Pat Cash: Roger Federer will be the man to beat in 2018
Roger Federer will be the man to beat in 2018 provided he can stay fit, according to former Wimbledon champion Pat Cash.
Rafael Nadal, 31, extended his lead at the top of the rankings with his US Open victory over Kevin Anderson.
Federer, 36, was beaten in the quarter-finals, but Cash believes the Swiss can dominate the major titles if fully fit.
"Take away the French Open and Federer is the best all-round player in the world," Cash told BBC Radio 5 live.
"There's no doubts about that. He's my favourite for everything apart from the French.
"As long as he's fit, he's favourite for the Australian, Wimbledon and the US Open."
Nadal's victory in New York brought him a 16th Grand Slam title, three behind Federer's all-time record of 19.
The pair shared the four major titles between them in 2017, with Federer winning the Australian Open and Wimbledon, and Nadal the French Open and US Open.
"Will he catch Federer's record? I don't know if he even cares about that," added Cash, currently coaching US Open semi-finalist Coco Vandeweghe.
"We get obsessed by the numbers thing; it's a whole hype thing. He's just happy to be out here and competing and if he gets near Federer…"
Battles with injuries
This time last year, Stan Wawrinka was celebrating his US Open triumph while Andy Murray and Novak Djokovic were about to embark on a battle for number one which went down to the final match of the season in London.
Both Federer and Nadal were absent as they recuperated from injuries.
Twelve months on and Andy Murray is likely to miss the rest of the season with a hip injury, in the hope that sufficient rest will allow him to play at 100% next year.

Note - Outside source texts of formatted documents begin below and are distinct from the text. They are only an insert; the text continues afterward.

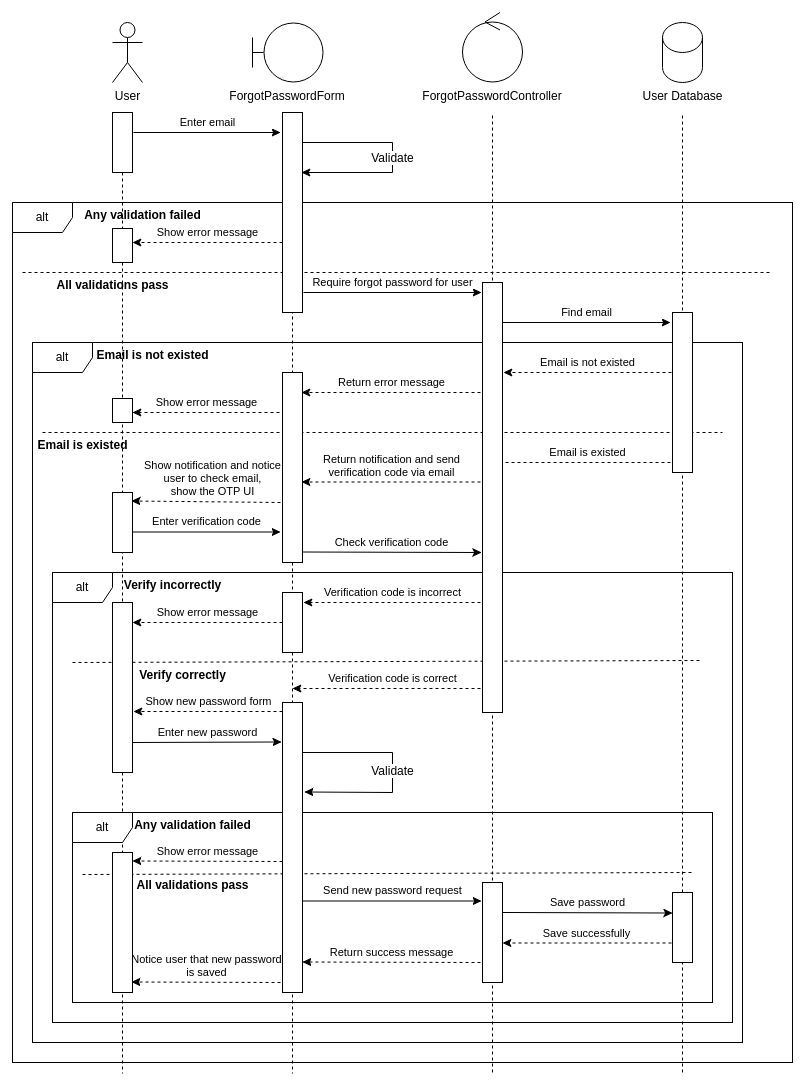
<!DOCTYPE html>
<html lang="en">
<head>
<meta charset="utf-8">
<title>Forgot password sequence diagram</title>
<style>
:root { --ink: #000; --paper: #fff; }
* { box-sizing: border-box; }
html, body { margin: 0; overflow: hidden; background: var(--paper); }
.diagram {
  position: relative; width: 805px; height: 1086px; overflow: hidden;
  background: var(--paper); color: var(--ink);
  font: 11px/13.2px "Liberation Sans", Arial, sans-serif;
}
.lines { position: absolute; left: 0; top: 0; fill: none; stroke: var(--ink); stroke-width: 1; }
.dashed { stroke-dasharray: 3 3; }
.arrows { marker-end: none; }
.arrows > * { marker-end: url(#arrowhead); }
.solid-fill { fill: var(--paper); }
.diagram p {
  position: absolute; margin: 0; transform: translate(-50%, -50%);
  text-align: center; white-space: nowrap;
}
.diagram .participant, .diagram .operator, .diagram .guard, .diagram .self-call { font-size: 12px; line-height: 14px; }
.diagram .guard { font-weight: bold; }
.diagram .self-call { background: var(--paper); }
.activation { position: absolute; width: 21px; background: var(--paper); border: 1px solid var(--ink); }
.user { left: 112px; }
.form { left: 282px; }
.controller { left: 482px; }
.database { left: 672px; }
</style>
</head>
<body>
<main class="diagram">
  <svg class="lines" width="805" height="1086" viewBox="0 0 805 1086" aria-hidden="true">
    <defs>
      <marker id="arrowhead" markerUnits="userSpaceOnUse" markerWidth="9" markerHeight="9" refX="8" refY="4" orient="auto">
        <path d="M0.5 0.5L8 4L0.5 7.5L2.3 4Z" fill="#000" stroke="#000"/>
      </marker>
    </defs>
    <g transform="translate(.5 .5)">
      <g id="participant-icons">
        <circle cx="127" cy="29.5" r="7.5"/>
        <path d="M127 37V62M112 42H142M127 62L112 82M127 62L142 82"/>
        <circle cx="293" cy="52" r="29.5"/>
        <path d="M252 37V67M252 52H263"/>
        <circle cx="492" cy="51.5" r="30"/>
        <path d="M499.5 12L484.5 21.5L499.5 29.5"/>
        <path d="M662 37V67A20 15 0 0 0 702 67V37"/>
        <ellipse cx="682" cy="37" rx="20" ry="15"/>
      </g>
      <g id="lifelines" class="dashed">
        <path d="M122 112V1073"/>
        <path d="M292 112V1073"/>
        <path d="M492 115V1073"/>
        <path d="M682 115V1073"/>
      </g>
      <g id="alt-frames">
        <rect x="12" y="202" width="780" height="860"/>
        <rect x="32" y="342" width="710" height="700"/>
        <rect x="52" y="572" width="680" height="450"/>
        <rect x="72" y="812" width="640" height="190"/>
        <g class="solid-fill">
          <path d="M12 202H72V217L62 232H12Z"/>
          <path d="M32 342H92V357L82 372H32Z"/>
          <path d="M52 572H112V587L102 602H52Z"/>
          <path d="M72 812H132V827L122 842H72Z"/>
        </g>
      </g>
      <g id="alt-dividers" class="dashed">
        <path d="M22 272H770"/>
        <path d="M42 432H722"/>
        <path d="M72 662L700 660"/>
        <path d="M82 874L692 872"/>
      </g>
      <g id="requests" class="arrows">
        <path d="M133 132H279"/>
        <path d="M302 142H392V172H302"/>
        <path d="M303 292H480"/>
        <path d="M502 322H669"/>
        <path d="M132 531.5H279"/>
        <path d="M302 551.5L480 552"/>
        <path d="M132 742L280 741.5"/>
        <path d="M302 752H392V792L305 791.5"/>
        <path d="M302 900.5H480"/>
        <path d="M502 912L671 912.5"/>
      </g>
      <g id="replies" class="arrows dashed">
        <path d="M282 242H133"/>
        <path d="M671 372H504"/>
        <path d="M480 392H302"/>
        <path d="M279 412H133"/>
        <path d="M480 481.5H302"/>
        <path d="M280 502L132 500.5"/>
        <path d="M480 602H304"/>
        <path d="M282 622H133"/>
        <path d="M480 688H293"/>
        <path d="M282 711H134"/>
        <path d="M282 861L133 860.5"/>
        <path d="M671 942.5H503"/>
        <path d="M480 962L303 961.5"/>
        <path d="M280 982L132 981.5"/>
      </g>
      <path class="dashed" d="M505 462H671"/>
    </g>
  </svg>

  <p class="participant" style="left:127.5px;top:96px">User</p>
  <p class="participant" style="left:287px;top:96px">ForgotPasswordForm</p>
  <p class="participant" style="left:492px;top:96px">ForgotPasswordController</p>
  <p class="participant" style="left:682.5px;top:96px">User Database</p>

  <p style="left:207.5px;top:123px">Enter email</p>
  <p class="self-call" style="left:392.5px;top:158px">Validate</p>

  <p class="operator" style="left:42px;top:217px">alt</p>
  <p class="guard" style="left:142.5px;top:215px">Any validation failed</p>
  <p style="left:207.5px;top:233px">Show error message</p>
  <p class="guard" style="left:112.5px;top:285px">All validations pass</p>
  <p style="left:392.5px;top:283px">Require forgot password for user</p>
  <p style="left:586.5px;top:313px">Find email</p>

  <p class="operator" style="left:62px;top:357px">alt</p>
  <p class="guard" style="left:152.5px;top:355px">Email is not existed</p>
  <p style="left:587.5px;top:363px">Email is not existed</p>
  <p style="left:391.5px;top:383px">Return error message</p>
  <p style="left:206.5px;top:403px">Show error message</p>
  <p class="guard" style="left:82.5px;top:445px">Email is existed</p>
  <p style="left:587.5px;top:453px">Email is existed</p>
  <p style="left:391.5px;top:466px">Return notification and send<br>verification code via email</p>
  <p style="left:212.5px;top:479px">Show notification and notice<br>user to check email,<br>show the OTP UI</p>
  <p style="left:206.5px;top:522px">Enter verification code</p>
  <p style="left:391.5px;top:543px">Check verification code</p>

  <p class="operator" style="left:82px;top:587px">alt</p>
  <p class="guard" style="left:172.5px;top:585px">Verify incorrectly</p>
  <p style="left:392.5px;top:593px">Verification code is incorrect</p>
  <p style="left:207.5px;top:613px">Show error message</p>
  <p class="guard" style="left:182.5px;top:675px">Verify correctly</p>
  <p style="left:392.5px;top:679px">Verification code is correct</p>
  <p style="left:208.5px;top:702px">Show new password form</p>
  <p style="left:207.5px;top:733px">Enter new password</p>
  <p class="self-call" style="left:392.5px;top:771px">Validate</p>

  <p class="operator" style="left:102px;top:827px">alt</p>
  <p class="guard" style="left:192.5px;top:825px">Any validation failed</p>
  <p style="left:207.5px;top:852px">Show error message</p>
  <p class="guard" style="left:192.5px;top:885px">All validations pass</p>
  <p style="left:392.5px;top:891px">Send new password request</p>
  <p style="left:587.5px;top:903px">Save password</p>
  <p style="left:586.5px;top:934px">Save successfully</p>
  <p style="left:391.5px;top:953px">Return success message</p>
  <p style="left:206.5px;top:966px">Notice user that new password<br>is saved</p>

  <div class="activation user" style="top:112px;height:61px"></div>
  <div class="activation user" style="top:228px;height:35px"></div>
  <div class="activation user" style="top:398px;height:25px"></div>
  <div class="activation user" style="top:492px;height:61px"></div>
  <div class="activation user" style="top:602px;height:171px"></div>
  <div class="activation user" style="top:852px;height:141px"></div>
  <div class="activation form" style="top:112px;height:201px"></div>
  <div class="activation form" style="top:372px;height:191px"></div>
  <div class="activation form" style="top:592px;height:61px"></div>
  <div class="activation form" style="top:702px;height:291px"></div>
  <div class="activation controller" style="top:282px;height:431px"></div>
  <div class="activation controller" style="top:882px;height:101px"></div>
  <div class="activation database" style="top:312px;height:161px"></div>
  <div class="activation database" style="top:892px;height:71px"></div>
</main>
</body>
</html>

Djokovic and Wawrinka have taken the rest of the year off to recover from elbow and knee problems respectively, while Milos Raonic and Kei Nishikori are also absent through injuries.
Nadal has struggled with injuries throughout his career, and only last year was forced to withdraw from both the French Open and Wimbledon with the wrist issue which would eventually end his season early.
"I thought in the back of my mind, Rafa should retire," said Cash.
"Two or three years of playing very average tennis, I thought, 'You know what, I don't want to see Rafa go down like this.'
"I saw him in the first week of the year in Abu Dhabi and I went, 'Oh my goodness, this guy is hitting the ball 20-25% harder than recent years.' It was frightening; I thought 'what has happened here?'
"That's when I thought he was back."
Rest and recuperation the key?
With three multiple Grand Slam champions working their way back to fitness, Germany's Alexander Zverev has emerged as the leading challenger from the new generation coming through.
The 20-year-old is up to fourth in the world and has enjoyed a stellar year, but has yet to get past the fourth round of a Grand Slam.
Russian Andrey Rublev, 19, is the only player in the top 10 of the ATP's next generation 'Race to Milan' to have reached a Grand Slam quarter-final, and he was heavily beaten by Nadal in New York.
The astonishing success in 2017 of Federer, who took six months off after Wimbledon last year, and to a lesser extent Nadal, who ended his season in October, might have inspired similar decisions among their rivals.
Murray, Djokovic and Wawrinka all plan to be back for the new season and challenging at the Australian Open in January.
"I think that's why a bunch of the other top players are taking this extended break," former world number one John McEnroe told ESPN. "But there aren't a whole lot of Roger Federers around, so don't bank on that happening.
"That's the plan and we'll see if any of those guys can execute the plan as well as Federer."
The challenges ahead
Federer had not lost a Grand Slam match this year coming into New York, having won in Australia and at Wimbledon and skipped Paris, but a back problem picked up in Montreal appeared to have a lasting effect.
He could not hide his disappointment after the quarter-final defeat by Juan Martin del Potro on Wednesday, but quickly switched focus to the next tournament.
"It's terrible to think of what lies ahead, packing bags, going home," said the Swiss.
"I hope I'm going to arrive really early in Shanghai to really get ready and make it a priority for me to win that tournament. I have big priorities for the rest of the year."
Nadal, too, was looking ahead at the challenges to come within hours of lifting the trophy at Flushing Meadows.
"Well done for Roger that he is having an amazing season, and well done for me because I'm having a great season too," said Nadal.
"Let's see what happens until the end of season and that's it. Tennis is not all about the Grand Slams, so there are tournaments to come and I'm excited about this last part of the season."